The data breach happened nearly a year ago. The credit union did not notify members until this week, while an independent attorney conducted an investigation, Takamine said.
The credit union posted a letter on its website Friday, and mailed the letter to credit union members late last week, informing them of the data breach Takamine said happened April 2011.
“At this point, it doesn’t appear there’s any risk for identity theft,” Takamine said. “We did not authorize nor do we condone the breach of trust. We are dealing with this issue aggressively.”
The credit union has about 40,000 members. Fewer than 500 had their account information accessed, Takamine said.
Takamine said account information and full Social Security numbers were not accessed. A credit union member filed a complaint last year, after becoming suspicious during the credit union board nomination process. Takamine said employees added names to nominating petitions, then went to credit union members to have them sign the petition.
Takamine said a “handful” of employees were involved in the data breach. Disciplinary actions were “up to and including termination,” he added.
Information from the internal investigation has been forwarded to federal authorities, he said. Those investigative authorities will determine whether any criminal charges may result from the incident, the credit union’s letter said.

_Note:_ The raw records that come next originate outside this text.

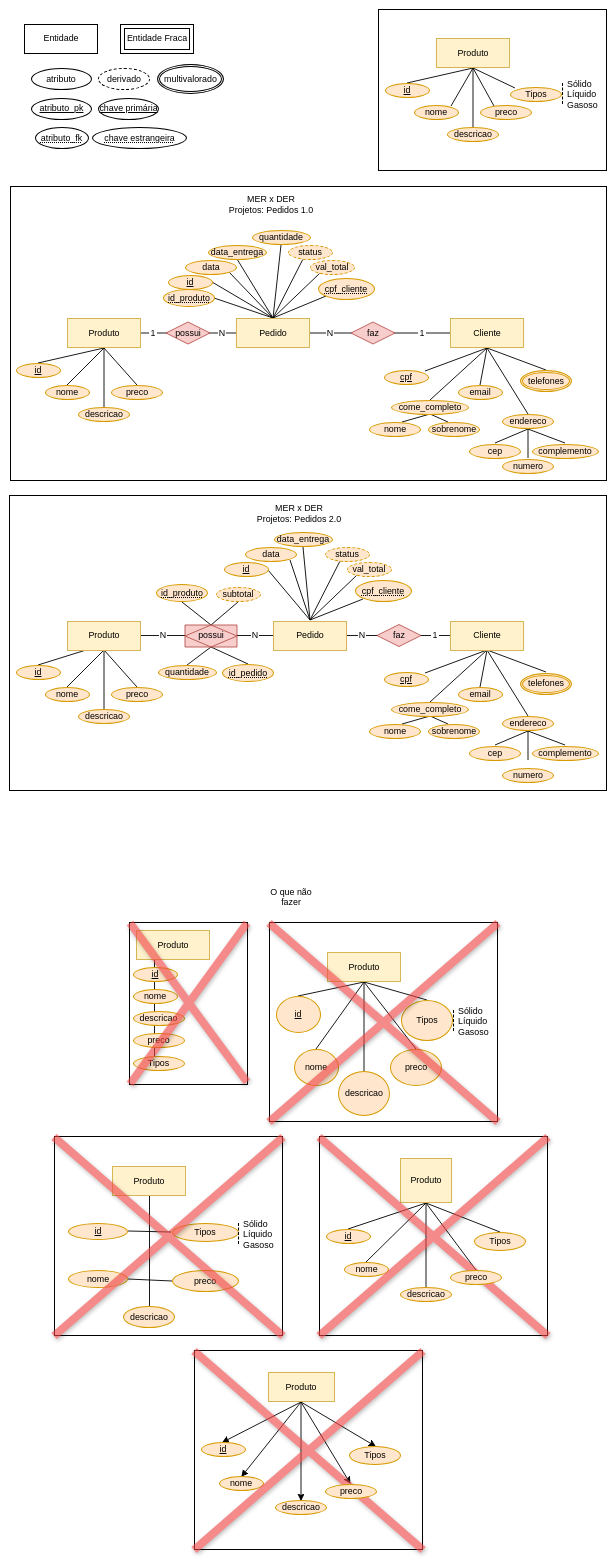
<!DOCTYPE html>
<html lang="pt-BR">
<head>
<meta charset="utf-8">
<title>MER x DER</title>
<style>
:root{--ink:#000;--paper:#fff;--attr:#ffe6cc;--attr-line:#d79b00;--ent:#fff2cc;--ent-line:#d6b656;--rel:#f8cecc;--rel-line:#b85450;--wrong:#ee4444}
*{box-sizing:border-box}
body{margin:0;background:var(--paper)}
main{position:relative;width:616px;height:1568px;overflow:hidden;background:var(--paper);color:var(--ink);font:8.9px/10.4px "Liberation Sans",Arial,sans-serif}
svg{position:absolute;left:0;top:0;width:616px;height:1568px;fill:none;stroke:var(--ink);stroke-width:.9}
h2,p{margin:0;font:inherit}
.frame{position:absolute;left:calc(var(--x)*1px);top:calc(var(--y)*1px);width:calc(var(--w)*1px);height:calc(var(--h)*1px);border:1px solid var(--ink)}
.a,.e,.t{--h:15;--w:52;position:absolute;left:calc((var(--x) - var(--w)/2)*1px);top:calc((var(--y) - var(--h)/2)*1px);width:calc(var(--w)*1px);height:calc(var(--h)*1px);display:flex;align-items:center;justify-content:center;white-space:nowrap;text-align:center}
.a{--fill:var(--attr);--line:var(--attr-line);background:var(--fill);border:1px solid var(--line);border-radius:50%}
.e{--w:74;--h:30;--fill:var(--ent);--line:var(--ent-line);background:var(--fill);border:1px solid var(--line)}
.legend .a,.legend .e{--fill:var(--paper);--line:var(--ink)}
.legend .a{--h:22}
.pk{text-decoration:underline}
.fk{text-decoration:underline dotted}
.derived{border-style:dashed}
.multi{box-shadow:inset 0 0 0 1px var(--fill),inset 0 0 0 2px var(--line)}
.weak{box-shadow:inset 0 0 0 3px var(--fill),inset 0 0 0 4px var(--line)}
.card{--w:8;--h:10;background:var(--paper)}
.note{position:absolute;left:calc(var(--x)*1px);top:calc(var(--y)*1px);padding-left:5px;white-space:nowrap}
.note::before{content:"";position:absolute;left:0;top:4px;height:21px;border-left:1px dashed var(--ink)}
.rel{fill:var(--rel);stroke:var(--rel-line)}
.cross{stroke:var(--wrong);stroke-width:8;opacity:.62;filter:drop-shadow(1px 2px 2px #0006)}
</style>
</head>
<body>
<main>
<section class="legend" aria-label="Legenda">
<span class="e" style="--x:61;--y:38.5">Entidade</span>
<span class="e weak" style="--x:157;--y:38.5">Entidade Fraca</span>
<span class="a" style="--x:61;--y:79;--w:61">atributo</span>
<span class="a derived" style="--x:124;--y:79">derivado</span>
<span class="a multi" style="--x:190.5;--y:79;--w:67;--h:30">multivalorado</span>
<span class="a pk" style="--x:61.5;--y:108.5;--w:61">atributo_pk</span>
<span class="a pk" style="--x:128.5;--y:108.5;--w:61">chave primária</span>
<span class="a fk" style="--x:61.5;--y:138;--w:54">atributo_fk</span>
<span class="a fk" style="--x:139.5;--y:138;--w:95">chave estrangeira</span>
</section>

<section aria-label="Produto">
<div class="frame" style="--x:378;--y:9;--w:229;--h:162"></div>
<svg aria-hidden="true"><path d="M407 83L473 68 451 106M473 127V68L494 106M473 68L515 88"/></svg>
<span class="e" style="--x:473;--y:53">Produto</span>
<span class="a pk" style="--x:407;--y:90;--w:45">id</span>
<span class="a" style="--x:436;--y:112;--w:45">nome</span>
<span class="a" style="--x:473;--y:134">descricao</span>
<span class="a" style="--x:506;--y:112">preco</span>
<span class="a" style="--x:536;--y:94">Tipos</span>
<p class="note" style="--x:562;--y:79">Sólido<br>Líquido<br>Gasoso</p>
</section>

<section aria-label="Pedidos 1.0">
<div class="frame" style="--x:10;--y:186;--w:597;--h:295"></div>
<h2 class="t" style="--x:271;--y:204.5">MER x DER<br>Projetos: Pedidos 1.0</h2>
<svg aria-hidden="true">
<defs><path id="client-links" d="M425 371L487 348 430 400M480 385L487 348 546 370M487 348L528 414M402 422L430 414 448 422M495 443L528 429 565 443M528 429V458"/></defs>
<path d="M141 333H450M38 363L104 348 67 385M104 407V348L137 385"/>
<path d="M281 245L273 318 237 259M303 259L273 318 229 272M320 273L273 318 212 282M214 298L273 318 326 296"/>
<use href="#client-links"/>
<path class="rel" d="M166 333L188 322 210 333 188 344ZM351 333L373 322 395 333 373 344Z"/>
</svg>
<span class="e" style="--x:104;--y:333">Produto</span>
<span class="t card" style="--x:153;--y:333">1</span>
<span class="t" style="--x:188;--y:333">possui</span>
<span class="t card" style="--x:222;--y:333">N</span>
<span class="e" style="--x:273;--y:333">Pedido</span>
<span class="t card" style="--x:330;--y:333">N</span>
<span class="t" style="--x:373;--y:333">faz</span>
<span class="t card" style="--x:422;--y:333">1</span>
<span class="e" style="--x:487;--y:333">Cliente</span>
<span class="a pk" style="--x:38;--y:370;--w:45">id</span>
<span class="a" style="--x:67;--y:392;--w:45">nome</span>
<span class="a" style="--x:137;--y:392">preco</span>
<span class="a" style="--x:104;--y:414">descricao</span>
<span class="a" style="--x:281;--y:237.5;--w:59">quantidade</span>
<span class="a" style="--x:237;--y:252;--w:59">data_entrega</span>
<span class="a derived" style="--x:310;--y:252;--w:45">status</span>
<span class="a" style="--x:211;--y:267">data</span>
<span class="a derived" style="--x:332;--y:267;--w:45">val_total</span>
<span class="a pk" style="--x:190;--y:282;--w:45">id</span>
<span class="a fk" style="--x:189;--y:298;--h:18">id_produto</span>
<span class="a fk" style="--x:346;--y:289;--w:57;--h:22">cpf_cliente</span>
<span class="a pk" style="--x:406;--y:377;--w:45">cpf</span>
<span class="a" style="--x:430;--y:407;--w:78">come_completo</span>
<span class="a" style="--x:480;--y:392;--w:45">email</span>
<span class="a multi" style="--x:546;--y:381;--h:22">telefones</span>
<span class="a" style="--x:528;--y:421.5">endereco</span>
<span class="a" style="--x:395;--y:429">nome</span>
<span class="a" style="--x:454;--y:429">sobrenome</span>
<span class="a" style="--x:495;--y:451">cep</span>
<span class="a" style="--x:565;--y:451;--w:67">complemento</span>
<span class="a" style="--x:528;--y:466">numero</span>
</section>

<section aria-label="Pedidos 2.0">
<div class="frame" style="--x:9;--y:495;--w:598;--h:296"></div>
<h2 class="t" style="--x:299;--y:513.5">MER x DER<br>Projetos: Pedidos 2.0</h2>
<svg aria-hidden="true">
<path d="M141 635.5H450M38 665L86 650M67 687L104 650V709M104 650L137 687"/>
<path d="M182 602L211 625 238 602M187 665L211 647 248 664"/>
<path d="M303 547L310 620 290 560M340 561L310 620 268 570M357 575L310 620 363 599"/>
<use href="#client-links" y="302"/>
<path class="rel" d="M185 625H237V647H185ZM185 636L211 625 237 636 211 647ZM377 635.5L399 624.5 421 635.5 399 646.5Z"/>
</svg>
<span class="e" style="--x:104;--y:635.5">Produto</span>
<span class="t card" style="--x:163;--y:635.5">N</span>
<span class="t" style="--x:211;--y:635.5">possui</span>
<span class="t card" style="--x:255;--y:635.5">N</span>
<span class="e" style="--x:310;--y:635.5">Pedido</span>
<span class="t card" style="--x:362;--y:635.5">N</span>
<span class="t" style="--x:399;--y:635.5">faz</span>
<span class="t card" style="--x:435;--y:635.5">1</span>
<span class="e" style="--x:487;--y:635.5">Cliente</span>
<span class="a pk" style="--x:38;--y:672;--w:45">id</span>
<span class="a" style="--x:67;--y:694;--w:45">nome</span>
<span class="a" style="--x:137;--y:694">preco</span>
<span class="a" style="--x:104;--y:716.5">descricao</span>
<span class="a fk" style="--x:182;--y:593;--h:18">id_produto</span>
<span class="a derived" style="--x:238;--y:594.5;--w:45">subtotal</span>
<span class="a" style="--x:187;--y:672;--w:59">quantidade</span>
<span class="a fk" style="--x:248;--y:673;--h:18">id_pedido</span>
<span class="a" style="--x:303;--y:539.5;--w:59">data_entrega</span>
<span class="a" style="--x:271;--y:554">data</span>
<span class="a derived" style="--x:347;--y:554;--w:45">status</span>
<span class="a pk" style="--x:246;--y:569;--w:45">id</span>
<span class="a derived" style="--x:369;--y:569;--w:45">val_total</span>
<span class="a fk" style="--x:383;--y:591;--w:57;--h:22">cpf_cliente</span>
<span class="a pk" style="--x:406;--y:679;--w:45">cpf</span>
<span class="a" style="--x:430;--y:709;--w:78">come_completo</span>
<span class="a" style="--x:480;--y:694;--w:45">email</span>
<span class="a multi" style="--x:546;--y:683.5;--h:22">telefones</span>
<span class="a" style="--x:528;--y:723.5">endereco</span>
<span class="a" style="--x:395;--y:731">nome</span>
<span class="a" style="--x:454;--y:731">sobrenome</span>
<span class="a" style="--x:495;--y:753">cep</span>
<span class="a" style="--x:565;--y:753;--w:67">complemento</span>
<span class="a" style="--x:528;--y:775.5">numero</span>
</section>

<h2 class="t" style="--x:291;--y:897">O que não<br>fazer</h2>

<section aria-label="Atributos empilhados">
<div class="frame" style="--x:129;--y:922;--w:119;--h:163"></div>
<svg aria-hidden="true"><path d="M154.5 960V1063"/></svg>
<span class="e" style="--x:173;--y:945">Produto</span>
<span class="a pk" style="--x:155;--y:974;--w:45">id</span>
<span class="a" style="--x:155;--y:996;--w:45">nome</span>
<span class="a" style="--x:158.5;--y:1018.5">descricao</span>
<span class="a" style="--x:158.5;--y:1040.5">preco</span>
<span class="a" style="--x:158.5;--y:1063">Tipos</span>
<svg aria-hidden="true"><g class="cross"><path d="M130 923L247 1082"/><path d="M247 923L130 1084"/></g></svg>
</section>

<section aria-label="Atributos grandes demais">
<div class="frame" style="--x:269;--y:922;--w:229;--h:200"></div>
<svg aria-hidden="true"><path d="M298 996L364 982 427 1000M316 1049L364 982 416 1049M364 982V1071"/></svg>
<span class="e" style="--x:364;--y:967">Produto</span>
<span class="a pk" style="--x:298;--y:1014.5;--w:45;--h:37">id</span>
<span class="a" style="--x:427;--y:1020.5;--h:41">Tipos</span>
<span class="a" style="--x:316;--y:1067;--w:45;--h:37">nome</span>
<span class="a" style="--x:416;--y:1067;--h:37">preco</span>
<span class="a" style="--x:364;--y:1093;--h:45">descricao</span>
<p class="note" style="--x:453;--y:1006">Sólido<br>Líquido<br>Gasoso</p>
<svg aria-hidden="true">
<defs><g id="cross" class="cross"><path d="M0 0L229 199"/><path d="M229 0L0 199"/></g></defs>
<use href="#cross" x="269" y="923"/>
</svg>
</section>

<section aria-label="Ligações fora da entidade">
<div class="frame" style="--x:54;--y:1136;--w:229;--h:200"></div>
<svg aria-hidden="true"><path d="M149.5 1195V1306M128 1231L171 1232M128 1279L172 1281"/></svg>
<span class="e" style="--x:149;--y:1181">Produto</span>
<span class="a pk" style="--x:98;--y:1231;--w:60;--h:17">id</span>
<span class="a" style="--x:205;--y:1232;--w:67;--h:19">Tipos</span>
<span class="a" style="--x:98;--y:1279;--w:60;--h:18">nome</span>
<span class="a" style="--x:205;--y:1281;--w:67;--h:22">preco</span>
<span class="a" style="--x:149;--y:1317;--h:22">descricao</span>
<p class="note" style="--x:238;--y:1219">Sólido<br>Líquido<br>Gasoso</p>
<svg aria-hidden="true"><use href="#cross" x="54" y="1137"/></svg>
</section>

<section aria-label="Entidade quadrada">
<div class="frame" style="--x:319;--y:1136;--w:229;--h:200"></div>
<svg aria-hidden="true"><path d="M348 1229L426 1203 366 1262M426 1287V1203L476 1270M426 1203L500 1232"/></svg>
<span class="e" style="--x:426;--y:1180.5;--w:52;--h:45">Produto</span>
<span class="a pk" style="--x:348;--y:1236;--w:45">id</span>
<span class="a" style="--x:500;--y:1241;--h:19">Tipos</span>
<span class="a" style="--x:366.5;--y:1269;--w:45">nome</span>
<span class="a" style="--x:426;--y:1294">descricao</span>
<svg aria-hidden="true"><use href="#cross" x="319" y="1137"/></svg>
<span class="a" style="--x:476;--y:1277">preco</span>
</section>

<section aria-label="Ligações com setas">
<div class="frame" style="--x:194;--y:1350;--w:229;--h:200"></div>
<svg aria-hidden="true">
<defs><marker id="arrow" markerUnits="userSpaceOnUse" markerWidth="7" markerHeight="7" refX="6" refY="3" orient="auto"><path d="M0 0L6 3 0 6 1.5 3Z" fill="#000"/></marker></defs>
<g marker-end="url(#arrow)"><path d="M301 1402L223 1442"/><path d="M301 1402L242 1476"/><path d="M301 1402V1500"/><path d="M301 1402L350 1483"/><path d="M301 1402L375 1446"/></g>
</svg>
<span class="e" style="--x:301;--y:1387;--w:67">Produto</span>
<span class="a pk" style="--x:223;--y:1449.5;--w:45">id</span>
<span class="a" style="--x:375;--y:1455;--h:19">Tipos</span>
<span class="a" style="--x:241;--y:1483;--w:45">nome</span>
<span class="a" style="--x:301;--y:1507.5">descricao</span>
<svg aria-hidden="true"><use href="#cross" x="194" y="1351"/></svg>
<span class="a" style="--x:351;--y:1491">preco</span>
</section>
</main>
</body>
</html>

The credit union also notified the National Credit Union Administration. A spokesman for the NCUA did not respond to a request for comment Tuesday.
Credit union employees will go through a new training process to reinforce policies that prohibit accessing members’ information. Officials are also reviewing the credit union’s policies and procedures, Takamine said. Credit union employees will also be able to report, anonymously, any suspicions they have about co-workers who may be improperly accessing information via a new website, he added.
Karen Barney, program manager for the Identity Theft Resource Center in San Diego, Calif., agreed with Takamine’s assessment that credit union members should not worry about identity theft, based on the information that was accessed.
“It’s always good to be conscientious,” she said, adding names and addresses can be found in telephone books, for example.
This kind of breach does not trigger immediate notification of members, she added.